** Exercise data **

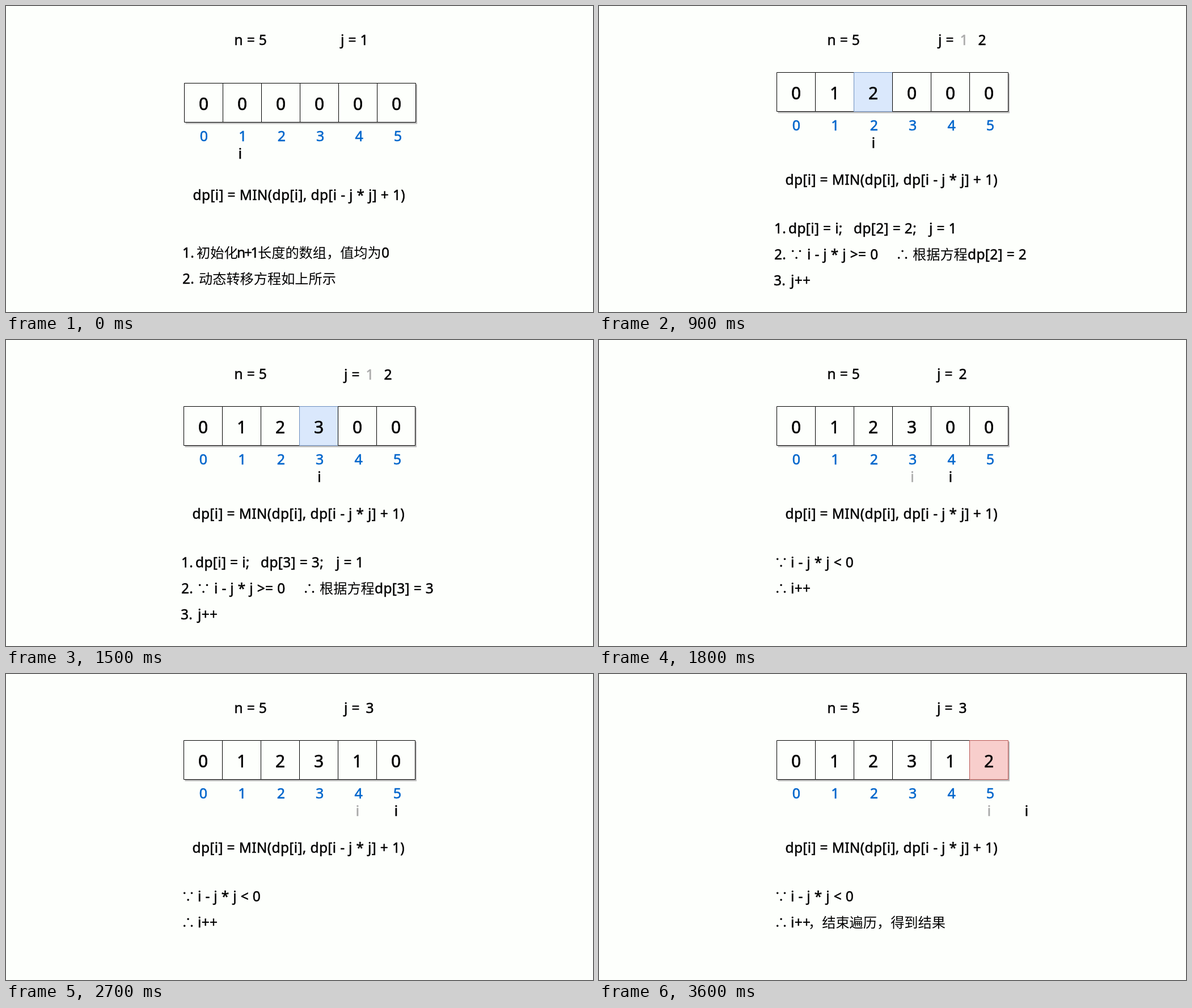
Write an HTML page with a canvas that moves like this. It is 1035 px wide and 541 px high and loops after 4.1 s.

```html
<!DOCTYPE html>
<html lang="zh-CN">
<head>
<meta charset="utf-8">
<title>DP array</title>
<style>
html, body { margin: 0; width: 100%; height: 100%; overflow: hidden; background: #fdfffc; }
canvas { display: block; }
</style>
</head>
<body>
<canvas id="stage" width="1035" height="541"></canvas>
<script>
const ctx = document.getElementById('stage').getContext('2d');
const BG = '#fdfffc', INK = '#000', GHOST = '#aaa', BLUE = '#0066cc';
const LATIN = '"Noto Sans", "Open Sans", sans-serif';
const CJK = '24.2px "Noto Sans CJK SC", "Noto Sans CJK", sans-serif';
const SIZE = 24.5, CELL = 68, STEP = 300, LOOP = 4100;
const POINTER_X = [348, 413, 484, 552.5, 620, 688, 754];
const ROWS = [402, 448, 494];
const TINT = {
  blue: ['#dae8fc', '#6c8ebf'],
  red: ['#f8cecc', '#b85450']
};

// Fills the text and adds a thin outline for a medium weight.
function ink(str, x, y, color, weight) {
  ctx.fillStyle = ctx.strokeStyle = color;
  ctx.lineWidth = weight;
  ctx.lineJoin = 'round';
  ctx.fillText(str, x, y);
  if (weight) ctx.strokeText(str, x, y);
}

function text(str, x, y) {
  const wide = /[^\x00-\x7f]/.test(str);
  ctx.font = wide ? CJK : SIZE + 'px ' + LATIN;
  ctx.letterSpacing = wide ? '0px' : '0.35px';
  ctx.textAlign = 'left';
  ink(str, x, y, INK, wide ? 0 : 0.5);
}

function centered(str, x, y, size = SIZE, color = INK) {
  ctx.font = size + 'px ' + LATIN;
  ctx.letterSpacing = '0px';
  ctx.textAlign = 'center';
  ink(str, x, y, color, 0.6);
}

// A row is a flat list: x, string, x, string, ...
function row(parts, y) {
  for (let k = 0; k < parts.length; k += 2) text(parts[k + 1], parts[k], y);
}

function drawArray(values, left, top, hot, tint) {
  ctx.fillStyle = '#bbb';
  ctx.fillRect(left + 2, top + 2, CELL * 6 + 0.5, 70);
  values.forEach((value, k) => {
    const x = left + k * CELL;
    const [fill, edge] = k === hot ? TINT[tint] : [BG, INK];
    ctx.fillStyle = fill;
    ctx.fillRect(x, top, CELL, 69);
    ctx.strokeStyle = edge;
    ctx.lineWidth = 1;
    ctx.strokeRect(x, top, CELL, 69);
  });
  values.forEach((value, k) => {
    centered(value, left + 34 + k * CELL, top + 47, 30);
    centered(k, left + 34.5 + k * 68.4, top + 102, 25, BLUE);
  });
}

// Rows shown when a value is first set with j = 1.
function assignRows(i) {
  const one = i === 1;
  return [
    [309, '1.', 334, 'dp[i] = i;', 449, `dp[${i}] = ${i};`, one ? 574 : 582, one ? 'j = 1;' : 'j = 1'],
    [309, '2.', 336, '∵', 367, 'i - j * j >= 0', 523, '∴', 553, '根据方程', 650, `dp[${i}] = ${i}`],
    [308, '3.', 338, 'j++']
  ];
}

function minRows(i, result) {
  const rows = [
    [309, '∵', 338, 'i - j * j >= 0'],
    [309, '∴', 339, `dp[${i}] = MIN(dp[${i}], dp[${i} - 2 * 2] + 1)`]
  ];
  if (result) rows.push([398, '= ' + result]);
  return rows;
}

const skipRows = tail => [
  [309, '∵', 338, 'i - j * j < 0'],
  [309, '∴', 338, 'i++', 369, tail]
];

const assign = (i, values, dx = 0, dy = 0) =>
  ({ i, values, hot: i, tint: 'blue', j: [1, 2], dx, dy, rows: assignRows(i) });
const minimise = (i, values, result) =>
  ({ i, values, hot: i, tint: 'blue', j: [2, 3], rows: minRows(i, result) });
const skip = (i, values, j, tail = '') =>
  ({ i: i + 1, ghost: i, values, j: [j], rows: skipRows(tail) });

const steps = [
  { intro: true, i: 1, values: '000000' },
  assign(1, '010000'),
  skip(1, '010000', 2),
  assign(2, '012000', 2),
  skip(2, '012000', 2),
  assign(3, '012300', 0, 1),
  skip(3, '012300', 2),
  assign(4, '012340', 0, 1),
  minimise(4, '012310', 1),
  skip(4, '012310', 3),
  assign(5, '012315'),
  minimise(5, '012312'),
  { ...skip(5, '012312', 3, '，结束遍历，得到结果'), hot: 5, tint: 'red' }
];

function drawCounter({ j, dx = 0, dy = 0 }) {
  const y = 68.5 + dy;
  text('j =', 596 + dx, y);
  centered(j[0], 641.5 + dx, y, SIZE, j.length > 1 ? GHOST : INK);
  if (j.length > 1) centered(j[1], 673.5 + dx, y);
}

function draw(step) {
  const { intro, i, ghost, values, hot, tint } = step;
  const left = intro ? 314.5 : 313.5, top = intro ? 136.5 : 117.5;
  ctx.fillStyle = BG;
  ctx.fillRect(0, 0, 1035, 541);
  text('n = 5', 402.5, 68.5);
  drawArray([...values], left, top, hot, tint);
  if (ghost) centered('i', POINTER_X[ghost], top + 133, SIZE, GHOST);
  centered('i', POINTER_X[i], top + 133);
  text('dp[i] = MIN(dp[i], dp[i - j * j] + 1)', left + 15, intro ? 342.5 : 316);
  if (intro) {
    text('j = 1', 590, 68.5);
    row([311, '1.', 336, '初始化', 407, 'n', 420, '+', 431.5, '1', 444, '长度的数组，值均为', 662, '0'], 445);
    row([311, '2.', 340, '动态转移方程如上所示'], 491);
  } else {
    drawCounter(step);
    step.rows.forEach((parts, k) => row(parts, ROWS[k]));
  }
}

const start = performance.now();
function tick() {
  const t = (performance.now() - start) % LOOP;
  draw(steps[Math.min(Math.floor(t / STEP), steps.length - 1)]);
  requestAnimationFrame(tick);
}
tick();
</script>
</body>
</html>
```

** Directions **
What lines above hold the word "CELL"? Pull each one out.

** Answer **
const SIZE = 24.5, CELL = 68, STEP = 300, LOOP = 4100;
  ctx.fillRect(left + 2, top + 2, CELL * 6 + 0.5, 70);
    const x = left + k * CELL;
    ctx.fillRect(x, top, CELL, 69);
    ctx.strokeRect(x, top, CELL, 69);
    centered(value, left + 34 + k * CELL, top + 47, 30);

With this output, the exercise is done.